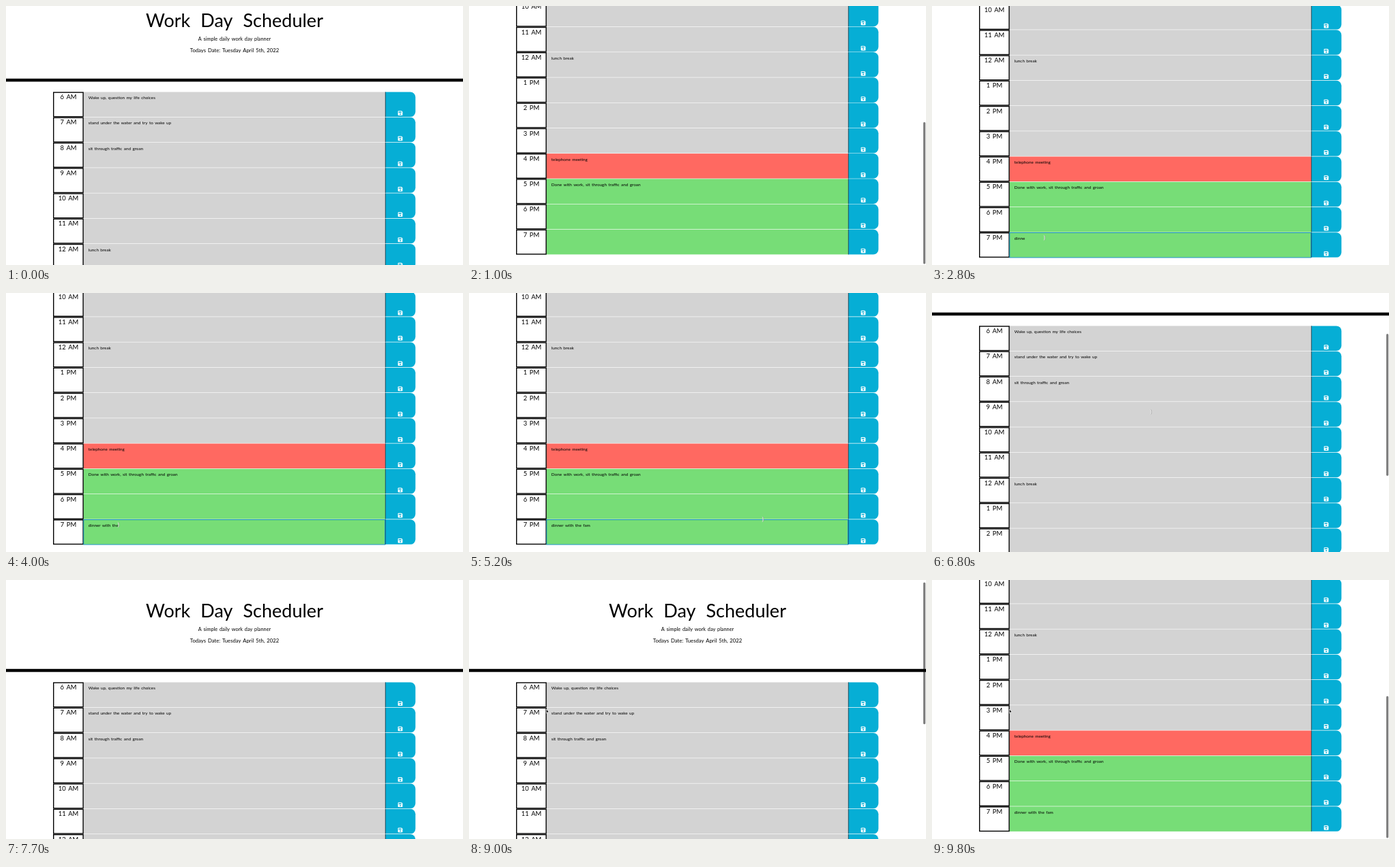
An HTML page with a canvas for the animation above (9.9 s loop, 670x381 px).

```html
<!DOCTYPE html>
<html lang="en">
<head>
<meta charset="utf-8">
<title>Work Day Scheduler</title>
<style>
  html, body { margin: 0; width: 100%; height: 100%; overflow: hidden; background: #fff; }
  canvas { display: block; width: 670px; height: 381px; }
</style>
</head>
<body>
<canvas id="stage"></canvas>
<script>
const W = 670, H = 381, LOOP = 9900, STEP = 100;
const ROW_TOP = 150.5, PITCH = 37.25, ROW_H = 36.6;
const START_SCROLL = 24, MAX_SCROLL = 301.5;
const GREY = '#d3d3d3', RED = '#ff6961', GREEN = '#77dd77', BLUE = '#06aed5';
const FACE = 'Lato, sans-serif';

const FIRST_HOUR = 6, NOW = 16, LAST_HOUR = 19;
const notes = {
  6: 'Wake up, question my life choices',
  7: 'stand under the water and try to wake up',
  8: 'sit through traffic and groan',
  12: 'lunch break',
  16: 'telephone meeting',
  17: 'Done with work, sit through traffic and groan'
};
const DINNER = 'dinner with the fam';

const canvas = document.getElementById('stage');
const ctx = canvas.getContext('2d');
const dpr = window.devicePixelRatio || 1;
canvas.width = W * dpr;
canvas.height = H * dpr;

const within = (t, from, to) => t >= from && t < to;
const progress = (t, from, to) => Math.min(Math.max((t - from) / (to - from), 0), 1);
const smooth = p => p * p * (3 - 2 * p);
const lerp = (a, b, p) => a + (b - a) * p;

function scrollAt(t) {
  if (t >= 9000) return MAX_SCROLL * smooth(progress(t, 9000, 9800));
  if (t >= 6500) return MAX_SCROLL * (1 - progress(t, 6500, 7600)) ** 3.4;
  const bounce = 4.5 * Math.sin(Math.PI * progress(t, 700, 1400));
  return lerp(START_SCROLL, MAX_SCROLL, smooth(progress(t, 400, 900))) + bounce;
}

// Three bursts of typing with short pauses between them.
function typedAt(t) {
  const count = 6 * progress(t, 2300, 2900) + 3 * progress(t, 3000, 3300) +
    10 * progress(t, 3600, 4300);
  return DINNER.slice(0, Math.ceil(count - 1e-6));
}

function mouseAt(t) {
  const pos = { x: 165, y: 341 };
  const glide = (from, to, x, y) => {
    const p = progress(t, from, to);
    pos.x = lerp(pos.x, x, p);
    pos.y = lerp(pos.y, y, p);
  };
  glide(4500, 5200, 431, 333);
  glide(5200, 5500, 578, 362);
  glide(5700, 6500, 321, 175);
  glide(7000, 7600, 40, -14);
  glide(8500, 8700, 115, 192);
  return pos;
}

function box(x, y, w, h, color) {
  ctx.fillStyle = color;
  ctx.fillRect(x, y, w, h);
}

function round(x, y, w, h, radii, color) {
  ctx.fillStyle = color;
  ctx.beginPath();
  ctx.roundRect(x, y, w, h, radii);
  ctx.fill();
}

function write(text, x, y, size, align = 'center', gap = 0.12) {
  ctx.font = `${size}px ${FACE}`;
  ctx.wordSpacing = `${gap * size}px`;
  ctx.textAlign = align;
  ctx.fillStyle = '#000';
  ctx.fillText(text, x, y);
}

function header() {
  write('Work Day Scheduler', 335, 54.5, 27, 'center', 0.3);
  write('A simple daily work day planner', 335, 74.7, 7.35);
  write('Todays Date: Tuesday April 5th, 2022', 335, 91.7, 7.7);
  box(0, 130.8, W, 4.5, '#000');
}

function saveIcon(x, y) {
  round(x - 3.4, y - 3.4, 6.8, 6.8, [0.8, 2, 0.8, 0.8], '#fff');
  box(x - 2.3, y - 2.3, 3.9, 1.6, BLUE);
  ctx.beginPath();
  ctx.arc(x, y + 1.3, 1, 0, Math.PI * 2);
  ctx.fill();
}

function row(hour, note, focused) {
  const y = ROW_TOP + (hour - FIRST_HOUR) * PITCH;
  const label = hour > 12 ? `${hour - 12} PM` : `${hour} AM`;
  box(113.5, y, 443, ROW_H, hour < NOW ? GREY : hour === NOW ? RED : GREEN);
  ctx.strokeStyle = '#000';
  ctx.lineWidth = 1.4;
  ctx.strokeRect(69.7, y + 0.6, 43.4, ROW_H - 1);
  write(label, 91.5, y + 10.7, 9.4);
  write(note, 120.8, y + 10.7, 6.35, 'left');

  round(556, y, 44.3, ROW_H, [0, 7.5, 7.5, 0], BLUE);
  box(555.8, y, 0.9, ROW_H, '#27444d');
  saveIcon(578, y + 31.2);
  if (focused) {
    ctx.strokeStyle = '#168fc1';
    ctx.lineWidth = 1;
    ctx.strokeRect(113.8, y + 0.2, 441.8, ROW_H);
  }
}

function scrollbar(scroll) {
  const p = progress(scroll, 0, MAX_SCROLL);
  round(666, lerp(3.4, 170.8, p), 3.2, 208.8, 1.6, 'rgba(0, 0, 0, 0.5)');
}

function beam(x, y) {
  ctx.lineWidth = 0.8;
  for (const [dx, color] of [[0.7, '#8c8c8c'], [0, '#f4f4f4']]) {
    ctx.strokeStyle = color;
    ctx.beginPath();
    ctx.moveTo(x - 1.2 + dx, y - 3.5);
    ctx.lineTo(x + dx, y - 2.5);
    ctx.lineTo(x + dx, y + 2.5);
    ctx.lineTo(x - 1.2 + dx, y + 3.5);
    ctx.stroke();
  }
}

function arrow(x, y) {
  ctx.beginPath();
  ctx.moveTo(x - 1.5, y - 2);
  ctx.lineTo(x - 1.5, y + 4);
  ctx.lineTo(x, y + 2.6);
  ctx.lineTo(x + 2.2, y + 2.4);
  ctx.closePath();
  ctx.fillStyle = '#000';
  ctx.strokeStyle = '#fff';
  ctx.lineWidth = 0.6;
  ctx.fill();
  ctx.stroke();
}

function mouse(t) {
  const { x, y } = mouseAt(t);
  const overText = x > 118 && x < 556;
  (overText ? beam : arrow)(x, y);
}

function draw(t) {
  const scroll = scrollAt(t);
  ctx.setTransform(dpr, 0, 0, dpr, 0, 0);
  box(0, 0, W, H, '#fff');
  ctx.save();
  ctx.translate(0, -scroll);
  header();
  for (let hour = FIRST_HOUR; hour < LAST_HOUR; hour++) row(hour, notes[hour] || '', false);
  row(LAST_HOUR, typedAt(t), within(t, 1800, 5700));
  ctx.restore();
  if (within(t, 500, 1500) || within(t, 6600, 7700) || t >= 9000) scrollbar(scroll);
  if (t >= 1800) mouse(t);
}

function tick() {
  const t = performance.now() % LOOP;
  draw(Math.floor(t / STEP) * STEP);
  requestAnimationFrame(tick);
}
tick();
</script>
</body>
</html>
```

■ ■ ■

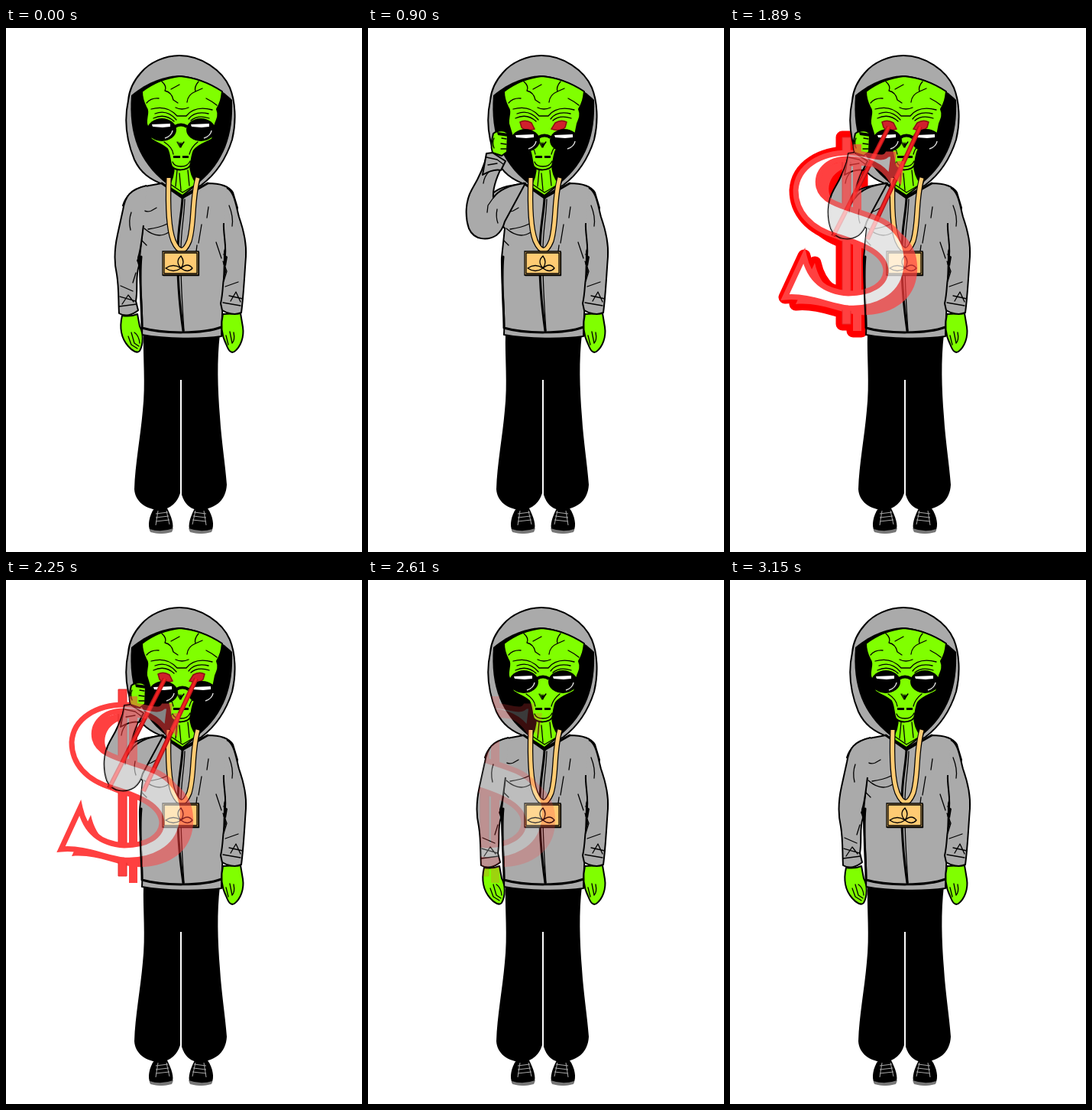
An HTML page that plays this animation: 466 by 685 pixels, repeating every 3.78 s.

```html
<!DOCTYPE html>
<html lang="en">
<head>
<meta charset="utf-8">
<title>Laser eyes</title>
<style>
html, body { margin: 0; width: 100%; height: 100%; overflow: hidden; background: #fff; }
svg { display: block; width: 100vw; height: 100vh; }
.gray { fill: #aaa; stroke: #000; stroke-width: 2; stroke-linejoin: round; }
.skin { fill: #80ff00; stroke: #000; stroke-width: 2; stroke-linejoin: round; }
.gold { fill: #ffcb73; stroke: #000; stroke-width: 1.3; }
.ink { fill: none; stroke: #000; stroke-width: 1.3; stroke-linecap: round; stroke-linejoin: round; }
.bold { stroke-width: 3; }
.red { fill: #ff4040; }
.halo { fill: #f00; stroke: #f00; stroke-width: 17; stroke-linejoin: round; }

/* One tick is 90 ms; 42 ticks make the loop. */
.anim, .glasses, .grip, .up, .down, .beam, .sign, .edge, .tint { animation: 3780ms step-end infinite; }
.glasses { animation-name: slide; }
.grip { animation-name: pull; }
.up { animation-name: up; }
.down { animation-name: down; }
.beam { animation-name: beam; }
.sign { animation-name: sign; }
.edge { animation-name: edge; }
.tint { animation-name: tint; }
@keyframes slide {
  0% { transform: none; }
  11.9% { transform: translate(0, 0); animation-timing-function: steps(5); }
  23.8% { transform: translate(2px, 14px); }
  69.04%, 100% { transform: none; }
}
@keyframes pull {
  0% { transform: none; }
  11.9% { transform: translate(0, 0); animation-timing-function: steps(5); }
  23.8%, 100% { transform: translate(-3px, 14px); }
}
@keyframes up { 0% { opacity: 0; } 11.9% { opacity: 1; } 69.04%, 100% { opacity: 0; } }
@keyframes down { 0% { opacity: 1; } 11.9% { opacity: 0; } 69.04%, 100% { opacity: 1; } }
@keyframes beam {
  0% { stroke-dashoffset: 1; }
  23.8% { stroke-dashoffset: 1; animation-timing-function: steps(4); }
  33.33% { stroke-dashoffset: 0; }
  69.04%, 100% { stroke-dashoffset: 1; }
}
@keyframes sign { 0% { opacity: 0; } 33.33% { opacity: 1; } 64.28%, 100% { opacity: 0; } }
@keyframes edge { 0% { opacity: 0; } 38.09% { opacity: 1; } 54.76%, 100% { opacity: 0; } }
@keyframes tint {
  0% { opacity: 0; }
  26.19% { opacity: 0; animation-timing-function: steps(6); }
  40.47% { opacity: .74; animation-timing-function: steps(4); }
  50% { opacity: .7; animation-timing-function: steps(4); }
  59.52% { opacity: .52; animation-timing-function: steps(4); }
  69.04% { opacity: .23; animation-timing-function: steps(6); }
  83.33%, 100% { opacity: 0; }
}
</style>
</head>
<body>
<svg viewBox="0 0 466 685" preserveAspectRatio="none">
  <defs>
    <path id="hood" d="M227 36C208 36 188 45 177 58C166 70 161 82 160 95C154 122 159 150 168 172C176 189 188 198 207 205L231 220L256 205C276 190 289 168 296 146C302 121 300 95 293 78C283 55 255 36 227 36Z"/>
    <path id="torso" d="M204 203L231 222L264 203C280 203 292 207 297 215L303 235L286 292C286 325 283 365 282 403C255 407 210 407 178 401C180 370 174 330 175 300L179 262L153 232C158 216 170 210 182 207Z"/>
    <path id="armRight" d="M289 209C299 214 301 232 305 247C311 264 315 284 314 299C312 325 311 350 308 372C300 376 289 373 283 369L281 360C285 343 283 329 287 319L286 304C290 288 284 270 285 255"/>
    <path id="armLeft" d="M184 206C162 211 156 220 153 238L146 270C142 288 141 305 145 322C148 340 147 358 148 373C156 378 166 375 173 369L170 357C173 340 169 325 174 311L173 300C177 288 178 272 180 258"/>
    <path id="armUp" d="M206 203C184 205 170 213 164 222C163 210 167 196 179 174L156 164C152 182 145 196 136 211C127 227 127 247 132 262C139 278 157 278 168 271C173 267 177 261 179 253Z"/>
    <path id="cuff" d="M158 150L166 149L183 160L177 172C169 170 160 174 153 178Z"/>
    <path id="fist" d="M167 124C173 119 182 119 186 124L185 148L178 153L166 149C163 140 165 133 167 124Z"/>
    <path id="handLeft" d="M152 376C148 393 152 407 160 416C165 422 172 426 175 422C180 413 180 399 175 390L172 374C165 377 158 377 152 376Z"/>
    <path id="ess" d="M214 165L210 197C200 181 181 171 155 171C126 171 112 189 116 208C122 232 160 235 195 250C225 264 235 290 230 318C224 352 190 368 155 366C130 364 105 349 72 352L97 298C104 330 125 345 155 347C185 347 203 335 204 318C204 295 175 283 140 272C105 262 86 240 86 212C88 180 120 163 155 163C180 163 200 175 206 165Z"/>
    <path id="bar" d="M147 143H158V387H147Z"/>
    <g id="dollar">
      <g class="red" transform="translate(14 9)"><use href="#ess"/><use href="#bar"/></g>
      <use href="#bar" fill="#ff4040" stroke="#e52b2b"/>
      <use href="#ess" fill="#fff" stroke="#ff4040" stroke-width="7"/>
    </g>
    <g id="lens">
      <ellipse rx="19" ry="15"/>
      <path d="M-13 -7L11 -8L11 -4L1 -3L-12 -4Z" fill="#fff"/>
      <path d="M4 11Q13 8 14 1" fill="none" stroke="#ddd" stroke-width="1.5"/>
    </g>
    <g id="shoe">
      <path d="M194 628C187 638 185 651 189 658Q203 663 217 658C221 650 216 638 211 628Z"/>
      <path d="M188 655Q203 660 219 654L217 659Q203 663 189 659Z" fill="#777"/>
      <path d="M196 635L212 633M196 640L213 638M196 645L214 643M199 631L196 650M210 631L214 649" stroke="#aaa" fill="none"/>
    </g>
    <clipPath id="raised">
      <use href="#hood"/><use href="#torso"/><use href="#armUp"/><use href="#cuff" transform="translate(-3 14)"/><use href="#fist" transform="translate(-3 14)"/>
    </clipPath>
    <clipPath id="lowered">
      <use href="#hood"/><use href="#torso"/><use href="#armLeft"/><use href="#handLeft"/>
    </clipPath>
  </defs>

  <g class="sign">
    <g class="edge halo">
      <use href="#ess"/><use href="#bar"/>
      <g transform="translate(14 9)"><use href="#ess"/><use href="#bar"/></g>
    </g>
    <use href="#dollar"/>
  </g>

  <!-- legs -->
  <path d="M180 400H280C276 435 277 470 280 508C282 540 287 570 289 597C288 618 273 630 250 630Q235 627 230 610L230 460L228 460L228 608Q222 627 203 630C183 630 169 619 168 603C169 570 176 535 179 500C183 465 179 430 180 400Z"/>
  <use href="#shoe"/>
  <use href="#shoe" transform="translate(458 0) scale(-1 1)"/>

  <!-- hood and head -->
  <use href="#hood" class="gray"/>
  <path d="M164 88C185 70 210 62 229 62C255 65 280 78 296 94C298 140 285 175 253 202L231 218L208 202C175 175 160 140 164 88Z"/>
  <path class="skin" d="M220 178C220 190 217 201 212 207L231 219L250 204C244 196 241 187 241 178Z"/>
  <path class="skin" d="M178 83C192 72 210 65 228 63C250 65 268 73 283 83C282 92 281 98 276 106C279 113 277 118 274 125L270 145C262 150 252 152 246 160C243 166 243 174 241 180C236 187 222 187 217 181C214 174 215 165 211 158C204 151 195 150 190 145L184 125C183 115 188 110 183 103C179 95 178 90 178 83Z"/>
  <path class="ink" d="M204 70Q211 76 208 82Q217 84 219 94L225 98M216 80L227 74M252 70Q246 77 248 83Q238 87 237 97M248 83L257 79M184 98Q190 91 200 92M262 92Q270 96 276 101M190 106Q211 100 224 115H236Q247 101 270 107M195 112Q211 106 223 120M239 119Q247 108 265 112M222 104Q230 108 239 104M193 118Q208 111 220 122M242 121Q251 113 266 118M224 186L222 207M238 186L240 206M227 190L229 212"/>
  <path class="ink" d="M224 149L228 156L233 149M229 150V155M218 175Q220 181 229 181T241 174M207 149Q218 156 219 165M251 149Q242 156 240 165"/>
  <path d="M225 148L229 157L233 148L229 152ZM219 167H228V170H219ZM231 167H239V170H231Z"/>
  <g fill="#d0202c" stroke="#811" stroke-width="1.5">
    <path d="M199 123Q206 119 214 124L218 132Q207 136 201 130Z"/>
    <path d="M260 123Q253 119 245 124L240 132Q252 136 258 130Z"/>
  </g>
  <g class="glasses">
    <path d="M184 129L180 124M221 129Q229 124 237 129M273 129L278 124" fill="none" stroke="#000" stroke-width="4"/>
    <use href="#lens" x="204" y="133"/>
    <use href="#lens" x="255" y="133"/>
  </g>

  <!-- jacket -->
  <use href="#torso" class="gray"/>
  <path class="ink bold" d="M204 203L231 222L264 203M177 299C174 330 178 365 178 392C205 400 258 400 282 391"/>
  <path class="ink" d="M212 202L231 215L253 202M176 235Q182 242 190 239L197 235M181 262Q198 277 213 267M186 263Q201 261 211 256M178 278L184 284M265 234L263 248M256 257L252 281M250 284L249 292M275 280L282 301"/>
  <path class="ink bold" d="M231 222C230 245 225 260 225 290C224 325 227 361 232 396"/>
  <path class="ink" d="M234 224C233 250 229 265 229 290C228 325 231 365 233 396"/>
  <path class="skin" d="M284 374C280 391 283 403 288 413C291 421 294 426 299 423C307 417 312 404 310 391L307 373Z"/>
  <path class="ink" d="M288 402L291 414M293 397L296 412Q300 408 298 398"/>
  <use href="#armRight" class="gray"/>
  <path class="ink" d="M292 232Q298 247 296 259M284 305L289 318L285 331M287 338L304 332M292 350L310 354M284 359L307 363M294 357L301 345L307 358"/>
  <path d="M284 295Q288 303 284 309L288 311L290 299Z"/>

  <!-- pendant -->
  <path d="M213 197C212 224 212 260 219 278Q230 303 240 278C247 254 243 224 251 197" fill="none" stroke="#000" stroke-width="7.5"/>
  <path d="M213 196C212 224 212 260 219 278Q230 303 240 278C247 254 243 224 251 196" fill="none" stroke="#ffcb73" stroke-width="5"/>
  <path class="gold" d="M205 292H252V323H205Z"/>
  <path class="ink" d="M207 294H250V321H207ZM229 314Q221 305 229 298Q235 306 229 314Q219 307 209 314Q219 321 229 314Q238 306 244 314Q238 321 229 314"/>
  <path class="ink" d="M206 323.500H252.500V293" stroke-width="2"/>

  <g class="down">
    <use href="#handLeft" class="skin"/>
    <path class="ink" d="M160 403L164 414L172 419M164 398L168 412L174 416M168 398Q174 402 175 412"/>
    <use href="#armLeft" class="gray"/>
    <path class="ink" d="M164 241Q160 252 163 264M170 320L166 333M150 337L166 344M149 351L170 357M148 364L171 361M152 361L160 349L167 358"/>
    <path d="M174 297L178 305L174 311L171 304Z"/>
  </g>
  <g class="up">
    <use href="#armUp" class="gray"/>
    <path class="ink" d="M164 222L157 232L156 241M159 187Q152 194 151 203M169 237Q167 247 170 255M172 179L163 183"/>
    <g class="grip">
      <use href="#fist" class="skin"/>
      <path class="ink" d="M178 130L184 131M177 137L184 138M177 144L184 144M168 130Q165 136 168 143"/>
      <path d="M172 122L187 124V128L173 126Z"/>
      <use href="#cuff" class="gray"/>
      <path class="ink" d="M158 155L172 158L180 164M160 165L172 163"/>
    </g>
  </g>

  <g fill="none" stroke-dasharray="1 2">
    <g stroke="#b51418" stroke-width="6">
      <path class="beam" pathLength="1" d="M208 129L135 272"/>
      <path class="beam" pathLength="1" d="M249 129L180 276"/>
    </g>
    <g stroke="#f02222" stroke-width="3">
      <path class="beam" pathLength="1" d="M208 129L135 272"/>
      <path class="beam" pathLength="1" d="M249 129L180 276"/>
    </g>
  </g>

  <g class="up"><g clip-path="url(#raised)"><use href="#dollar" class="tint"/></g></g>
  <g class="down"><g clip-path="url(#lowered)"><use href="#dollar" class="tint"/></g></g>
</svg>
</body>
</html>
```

■ ■ ■

Go through the data and show each line that holds "timing".

▶ _EXERCISE OUTPUT_:
  11.9% { transform: translate(0, 0); animation-timing-function: steps(5); }
  11.9% { transform: translate(0, 0); animation-timing-function: steps(5); }
  23.8% { stroke-dashoffset: 1; animation-timing-function: steps(4); }
  26.19% { opacity: 0; animation-timing-function: steps(6); }
  40.47% { opacity: .74; animation-timing-function: steps(4); }
  50% { opacity: .7; animation-timing-function: steps(4); }
  59.52% { opacity: .52; animation-timing-function: steps(4); }
  69.04% { opacity: .23; animation-timing-function: steps(6); }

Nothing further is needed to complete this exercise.